  • 1 pack Tofu 豆腐

Shime (finish)

  • 2 cups rice 米 (or your preference)


If the crab is frozen make sure you take it out with enough time to defrost. If it’s been left to late run it under the cold tap, don’t use hot as it may cook the outside and make it overcooked after you take it out of the pot. Don’t let it get too warm or spend too long defrosted as you want it at premium freshness.

Soak the Konbu sheets in the water for 1-2 hours before hand, then discard the sheets. Mix the water and the rest of the stock ingredients in the nabe pot and start heating it at a medium heat. When the pot is at a rolling boil put in some of your vegetables and tofu. When it gets back to a rolling boil put the crab in. Only put what you’re going to eat in one go in, you don’t want to overcook the snow crab.

After you are done eating the crab and extras you should have a lot of stock left so its time to put the shime in. The rice will soak up the tasty stock which has been augmented by the crab and vegetables cooked in it. That should make it super tasty and very nutritious.

Grilled Snow Crab

Grilling is probably the simplest way of cooking crab. It also helps ensure that there are no strong flavours competing with the crab for your attention. Unless you use dip it in something afterwards that is.

Grilling doesn’t take a long time, only about 5 minutes on high if you use a gas fish griller, or about 7 minutes at 1000w if you use a toaster oven. If you’re grilling the crab on coals make sure to check them regularly, you don’t want them overdone.

You can also roast the crab miso (brown meat) in the upper shell of the crab. You can lighted the flavour by adding a little sake.
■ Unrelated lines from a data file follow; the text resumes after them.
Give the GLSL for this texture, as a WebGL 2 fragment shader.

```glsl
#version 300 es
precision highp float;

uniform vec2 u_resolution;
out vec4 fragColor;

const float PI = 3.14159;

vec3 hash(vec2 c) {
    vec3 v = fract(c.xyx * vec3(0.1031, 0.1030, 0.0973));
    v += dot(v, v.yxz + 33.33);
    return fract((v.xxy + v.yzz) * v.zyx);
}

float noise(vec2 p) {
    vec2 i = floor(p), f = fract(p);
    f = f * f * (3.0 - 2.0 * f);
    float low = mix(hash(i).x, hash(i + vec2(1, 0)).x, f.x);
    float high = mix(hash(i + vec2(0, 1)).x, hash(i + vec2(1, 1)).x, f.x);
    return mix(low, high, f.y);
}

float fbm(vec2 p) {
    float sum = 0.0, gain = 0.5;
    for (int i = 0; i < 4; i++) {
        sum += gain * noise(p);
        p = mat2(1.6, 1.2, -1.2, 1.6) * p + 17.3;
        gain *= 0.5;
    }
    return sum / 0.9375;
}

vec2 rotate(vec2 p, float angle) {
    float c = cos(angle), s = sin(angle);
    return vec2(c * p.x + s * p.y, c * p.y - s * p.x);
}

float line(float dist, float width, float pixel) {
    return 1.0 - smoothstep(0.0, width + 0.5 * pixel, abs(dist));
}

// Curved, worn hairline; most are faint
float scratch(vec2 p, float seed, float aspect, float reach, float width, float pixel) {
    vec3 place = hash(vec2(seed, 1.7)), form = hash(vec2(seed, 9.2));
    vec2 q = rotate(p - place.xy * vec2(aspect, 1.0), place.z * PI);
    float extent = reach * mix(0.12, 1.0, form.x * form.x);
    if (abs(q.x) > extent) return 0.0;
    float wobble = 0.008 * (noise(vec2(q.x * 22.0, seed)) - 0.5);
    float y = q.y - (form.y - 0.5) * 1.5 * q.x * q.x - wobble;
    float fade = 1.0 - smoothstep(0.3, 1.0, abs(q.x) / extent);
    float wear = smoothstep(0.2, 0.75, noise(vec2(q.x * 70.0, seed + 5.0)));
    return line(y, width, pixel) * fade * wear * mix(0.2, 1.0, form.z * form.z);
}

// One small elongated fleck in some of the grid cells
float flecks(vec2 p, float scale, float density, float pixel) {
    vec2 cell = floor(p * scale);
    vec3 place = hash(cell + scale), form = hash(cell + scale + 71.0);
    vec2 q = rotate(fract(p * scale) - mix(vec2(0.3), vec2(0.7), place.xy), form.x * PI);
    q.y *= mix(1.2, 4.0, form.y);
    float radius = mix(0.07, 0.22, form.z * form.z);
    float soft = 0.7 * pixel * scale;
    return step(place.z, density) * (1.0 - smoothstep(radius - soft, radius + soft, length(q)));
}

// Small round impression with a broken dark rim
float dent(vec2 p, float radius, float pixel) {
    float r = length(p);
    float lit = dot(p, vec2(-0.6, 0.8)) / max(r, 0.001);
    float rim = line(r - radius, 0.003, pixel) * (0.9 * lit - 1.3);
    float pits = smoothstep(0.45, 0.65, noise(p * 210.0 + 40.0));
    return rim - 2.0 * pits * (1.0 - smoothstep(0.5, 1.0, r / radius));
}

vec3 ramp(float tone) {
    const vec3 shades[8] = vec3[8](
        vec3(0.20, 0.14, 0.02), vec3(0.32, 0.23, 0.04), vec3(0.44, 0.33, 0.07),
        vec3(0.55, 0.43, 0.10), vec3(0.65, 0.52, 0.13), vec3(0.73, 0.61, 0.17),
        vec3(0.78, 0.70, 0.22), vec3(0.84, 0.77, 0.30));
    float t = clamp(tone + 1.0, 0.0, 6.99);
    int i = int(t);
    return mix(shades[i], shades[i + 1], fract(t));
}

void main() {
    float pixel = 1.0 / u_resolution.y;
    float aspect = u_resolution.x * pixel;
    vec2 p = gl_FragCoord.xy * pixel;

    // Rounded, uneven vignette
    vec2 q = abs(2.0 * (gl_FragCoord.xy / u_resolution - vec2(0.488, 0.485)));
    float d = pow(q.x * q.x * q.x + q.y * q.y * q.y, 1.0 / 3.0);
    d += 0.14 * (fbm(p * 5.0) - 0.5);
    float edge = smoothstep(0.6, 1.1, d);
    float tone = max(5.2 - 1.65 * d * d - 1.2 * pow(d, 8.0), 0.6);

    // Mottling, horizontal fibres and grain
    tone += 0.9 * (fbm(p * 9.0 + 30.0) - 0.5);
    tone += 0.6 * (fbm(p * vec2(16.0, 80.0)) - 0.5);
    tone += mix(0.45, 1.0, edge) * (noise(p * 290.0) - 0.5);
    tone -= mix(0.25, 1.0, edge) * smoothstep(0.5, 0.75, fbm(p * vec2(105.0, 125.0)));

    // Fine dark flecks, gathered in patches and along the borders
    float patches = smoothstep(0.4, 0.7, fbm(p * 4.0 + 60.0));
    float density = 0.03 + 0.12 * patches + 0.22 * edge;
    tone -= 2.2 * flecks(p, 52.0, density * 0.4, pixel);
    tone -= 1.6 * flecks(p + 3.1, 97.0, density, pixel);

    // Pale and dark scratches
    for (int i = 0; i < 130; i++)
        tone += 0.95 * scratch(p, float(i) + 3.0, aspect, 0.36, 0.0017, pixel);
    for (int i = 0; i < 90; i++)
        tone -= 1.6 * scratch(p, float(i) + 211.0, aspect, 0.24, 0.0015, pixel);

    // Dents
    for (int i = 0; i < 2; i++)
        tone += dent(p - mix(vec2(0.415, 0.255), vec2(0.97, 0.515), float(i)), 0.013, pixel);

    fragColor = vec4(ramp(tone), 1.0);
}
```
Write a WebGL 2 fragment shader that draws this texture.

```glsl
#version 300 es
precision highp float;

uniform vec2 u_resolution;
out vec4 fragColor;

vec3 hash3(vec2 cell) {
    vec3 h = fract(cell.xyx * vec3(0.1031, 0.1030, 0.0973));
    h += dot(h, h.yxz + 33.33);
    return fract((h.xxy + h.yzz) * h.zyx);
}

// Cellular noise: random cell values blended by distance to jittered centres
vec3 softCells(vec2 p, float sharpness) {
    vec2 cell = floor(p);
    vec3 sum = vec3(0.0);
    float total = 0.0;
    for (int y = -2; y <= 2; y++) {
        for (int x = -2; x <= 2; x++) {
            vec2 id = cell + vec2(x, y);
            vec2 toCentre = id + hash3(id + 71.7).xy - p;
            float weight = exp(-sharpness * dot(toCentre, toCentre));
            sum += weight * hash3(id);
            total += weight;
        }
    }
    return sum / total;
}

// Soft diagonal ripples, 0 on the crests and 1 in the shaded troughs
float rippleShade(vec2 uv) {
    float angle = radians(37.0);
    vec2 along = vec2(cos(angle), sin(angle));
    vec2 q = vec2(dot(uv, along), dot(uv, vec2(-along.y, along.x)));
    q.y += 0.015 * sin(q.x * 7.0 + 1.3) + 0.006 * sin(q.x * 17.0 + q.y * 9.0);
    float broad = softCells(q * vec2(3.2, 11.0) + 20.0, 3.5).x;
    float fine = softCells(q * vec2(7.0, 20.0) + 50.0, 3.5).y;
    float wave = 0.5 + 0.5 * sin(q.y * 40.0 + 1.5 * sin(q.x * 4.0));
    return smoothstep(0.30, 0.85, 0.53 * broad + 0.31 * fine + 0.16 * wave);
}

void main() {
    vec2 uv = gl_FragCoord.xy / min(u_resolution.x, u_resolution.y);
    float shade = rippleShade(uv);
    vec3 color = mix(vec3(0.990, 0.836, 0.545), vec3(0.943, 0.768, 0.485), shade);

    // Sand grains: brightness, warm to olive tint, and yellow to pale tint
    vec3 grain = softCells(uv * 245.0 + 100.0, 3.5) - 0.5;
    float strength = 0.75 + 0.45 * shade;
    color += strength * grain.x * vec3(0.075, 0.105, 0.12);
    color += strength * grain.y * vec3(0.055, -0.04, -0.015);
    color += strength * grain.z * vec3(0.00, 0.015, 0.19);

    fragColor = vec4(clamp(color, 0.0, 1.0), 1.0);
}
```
It makes an excellent dipping sauce for the white meat.

If crab miso is not to your liking, perfectly understandable, then there are other options. In the interests of keeping it simple, melted butter is always a good option. But if your after a more “Japanese” flavour profile try the following dipping sauce.
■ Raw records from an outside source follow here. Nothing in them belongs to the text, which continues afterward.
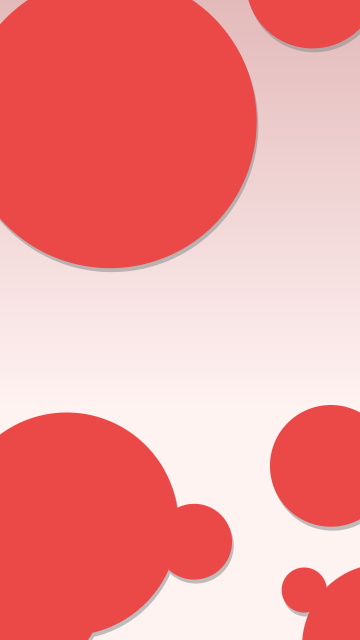
Give the GLSL for this background, as a Shadertoy shader.

```glsl
// Flat red discs with a thin offset shadow over a dusty pink backdrop.
// The discs merge into one distance field; sampling that same field
// with a shift gives the shadow, so shadows never fall on other discs.

// Centre (xy) and radius (z), in units of the canvas height
const vec3 DISCS[8] = vec3[8](
    vec3(0.1719,  0.8102, 0.2292),   // upper left
    vec3(0.4883,  1.0286, 0.1042),   // top right corner
    vec3(0.1042,  0.1810, 0.1745),   // lower left
    vec3(0.0313,  0.0755, 0.1302),   // bottom left corner
    vec3(0.3034,  0.1536, 0.0592),   // bud on the lower left disc
    vec3(0.5169,  0.2721, 0.0951),   // right side
    vec3(0.4753,  0.0781, 0.0352),   // bud at bottom right
    vec3(0.6003, -0.0091, 0.1283)    // bottom right corner
);

// Signed distance to the union of all discs
float discField(vec2 p) {
    float d = 1e3;
    for (int i = 0; i < 8; i++) {
        d = min(d, length(p - DISCS[i].xy) - DISCS[i].z);
    }
    return d;
}

// Coverage of a shape, softened across one pixel
float coverage(float d) {
    return clamp(0.5 - d * iResolution.y, 0.0, 1.0);
}

void mainImage(out vec4 fragColor, in vec2 fragCoord) {
    vec2 p = fragCoord / iResolution.y;

    // Backdrop: pale below, fading to dusty pink at the top
    float fade = clamp((p.y - 0.355) / 0.645, 0.0, 1.0);
    vec3 color = mix(vec3(1.0, 0.953, 0.95), vec3(0.89, 0.73, 0.73), fade);

    // Translucent grey shadow, shifted right and down
    vec2 shadowShift = vec2(0.0026, -0.0062);
    color = mix(color, vec3(0.55), 0.55 * coverage(discField(p - shadowShift)));

    // Red discs
    color = mix(color, vec3(0.92, 0.282, 0.282), coverage(discField(p)));

    fragColor = vec4(color, 1.0);
}
```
  • 4Tbsp Vinegar 酢
  • 2Tbsp Shiro Dashi 白だし
  • 1tsp Soy Sauce 醤油
  • 1tsp Mirin みりん
  • 1tsp Sugar 砂糖

Crab Shelling

The following recipes all involve the crab being removed from their shell first.
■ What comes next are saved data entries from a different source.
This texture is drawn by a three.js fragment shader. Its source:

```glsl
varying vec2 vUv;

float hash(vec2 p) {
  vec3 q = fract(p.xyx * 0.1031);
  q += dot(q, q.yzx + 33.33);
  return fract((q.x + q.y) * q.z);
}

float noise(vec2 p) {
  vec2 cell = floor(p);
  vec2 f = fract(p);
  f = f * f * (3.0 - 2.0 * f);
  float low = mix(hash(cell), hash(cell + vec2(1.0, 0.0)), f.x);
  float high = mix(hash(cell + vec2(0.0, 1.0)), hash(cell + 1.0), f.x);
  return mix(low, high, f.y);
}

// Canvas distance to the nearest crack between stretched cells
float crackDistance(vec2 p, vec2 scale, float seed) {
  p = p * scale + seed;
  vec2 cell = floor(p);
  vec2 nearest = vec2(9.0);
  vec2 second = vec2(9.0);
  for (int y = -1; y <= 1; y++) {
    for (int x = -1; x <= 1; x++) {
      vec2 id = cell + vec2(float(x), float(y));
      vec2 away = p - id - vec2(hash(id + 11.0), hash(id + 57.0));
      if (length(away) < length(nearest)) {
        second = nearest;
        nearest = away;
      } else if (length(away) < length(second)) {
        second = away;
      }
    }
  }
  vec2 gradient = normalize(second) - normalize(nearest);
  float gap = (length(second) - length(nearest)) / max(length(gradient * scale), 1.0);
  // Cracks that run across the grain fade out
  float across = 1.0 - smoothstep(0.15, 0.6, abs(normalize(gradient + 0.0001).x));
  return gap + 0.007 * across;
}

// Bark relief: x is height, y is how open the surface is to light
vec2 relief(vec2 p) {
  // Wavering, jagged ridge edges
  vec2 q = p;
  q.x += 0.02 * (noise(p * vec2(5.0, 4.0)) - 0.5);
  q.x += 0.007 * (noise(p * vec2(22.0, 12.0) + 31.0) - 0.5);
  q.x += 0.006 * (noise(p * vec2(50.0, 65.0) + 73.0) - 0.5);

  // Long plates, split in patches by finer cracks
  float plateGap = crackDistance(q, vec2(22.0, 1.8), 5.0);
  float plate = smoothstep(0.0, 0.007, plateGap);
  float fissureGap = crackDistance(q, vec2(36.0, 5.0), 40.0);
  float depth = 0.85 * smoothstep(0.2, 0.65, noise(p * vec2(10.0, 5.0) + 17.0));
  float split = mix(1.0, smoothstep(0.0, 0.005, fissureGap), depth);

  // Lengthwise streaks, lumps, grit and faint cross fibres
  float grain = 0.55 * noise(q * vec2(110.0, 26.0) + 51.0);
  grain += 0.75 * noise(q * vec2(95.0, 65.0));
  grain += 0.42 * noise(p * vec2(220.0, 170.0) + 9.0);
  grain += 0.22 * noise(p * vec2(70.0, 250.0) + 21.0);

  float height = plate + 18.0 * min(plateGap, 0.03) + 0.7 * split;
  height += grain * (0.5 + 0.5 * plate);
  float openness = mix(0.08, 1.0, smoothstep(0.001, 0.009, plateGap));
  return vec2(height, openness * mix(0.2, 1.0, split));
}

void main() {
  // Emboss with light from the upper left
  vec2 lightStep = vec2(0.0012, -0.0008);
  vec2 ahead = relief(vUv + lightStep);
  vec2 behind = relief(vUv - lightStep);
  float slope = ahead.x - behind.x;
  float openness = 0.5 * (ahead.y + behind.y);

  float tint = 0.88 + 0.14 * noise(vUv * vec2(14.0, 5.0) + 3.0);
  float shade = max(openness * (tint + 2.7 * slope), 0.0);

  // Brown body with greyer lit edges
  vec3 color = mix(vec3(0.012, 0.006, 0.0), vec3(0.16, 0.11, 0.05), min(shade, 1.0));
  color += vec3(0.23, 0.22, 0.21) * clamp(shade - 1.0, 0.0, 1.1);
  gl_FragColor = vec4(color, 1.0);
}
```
  1. Trim the leg so your only dealing with the thick part of the leg, and one joint.
  2. Cut the shell up the length of the thick part of the leg, stop at the joint.
  3. Peel the shell off.
  4. Peel the red membrane off (this may have come off with the shell).
  5. It should be nice white flesh, and is said to look like a flower blossoming.

Removing the shell is the hardest part of these recipes, so please enjoy one of he following recipes at your leisure.


This is the only recipe here which doesn’t involve actually cooking crab, and you’ve already done all the hard work by taking the shell off. For eating just dip the Taiza crab in a bit of soy sauce (only a little) and wasabi and enjoy. If you are in any doubt about eating raw crab check with the shop that sold it to you, and make sure you haven’t left it out for too long.

Crab Shabu

You can make Crab shabu with many of the same ingredients as the crab nabe above. The main difference is the added prep of the crab legs, but don’t be put off by the extra work. It’ll make for an easier eating experience for your guests as they won’t have the shells to contend with.

When cooking meat in shabushabu style you would just wave it around in the simmering broth for a few seconds until it’s cooked. You should do the same with the crab. Without its shell, and having blossomed like a flower, it will cook a lot faster so don’t put too much crab in at one time, only what you will be eating right away.

Kyotango’s special snow crab are only in season for a short time. While you can find Kyoutango’s Taiza crab in restaurants in Kyoto, and even Tokyo I’m told, they will always be freshest in Kyotango.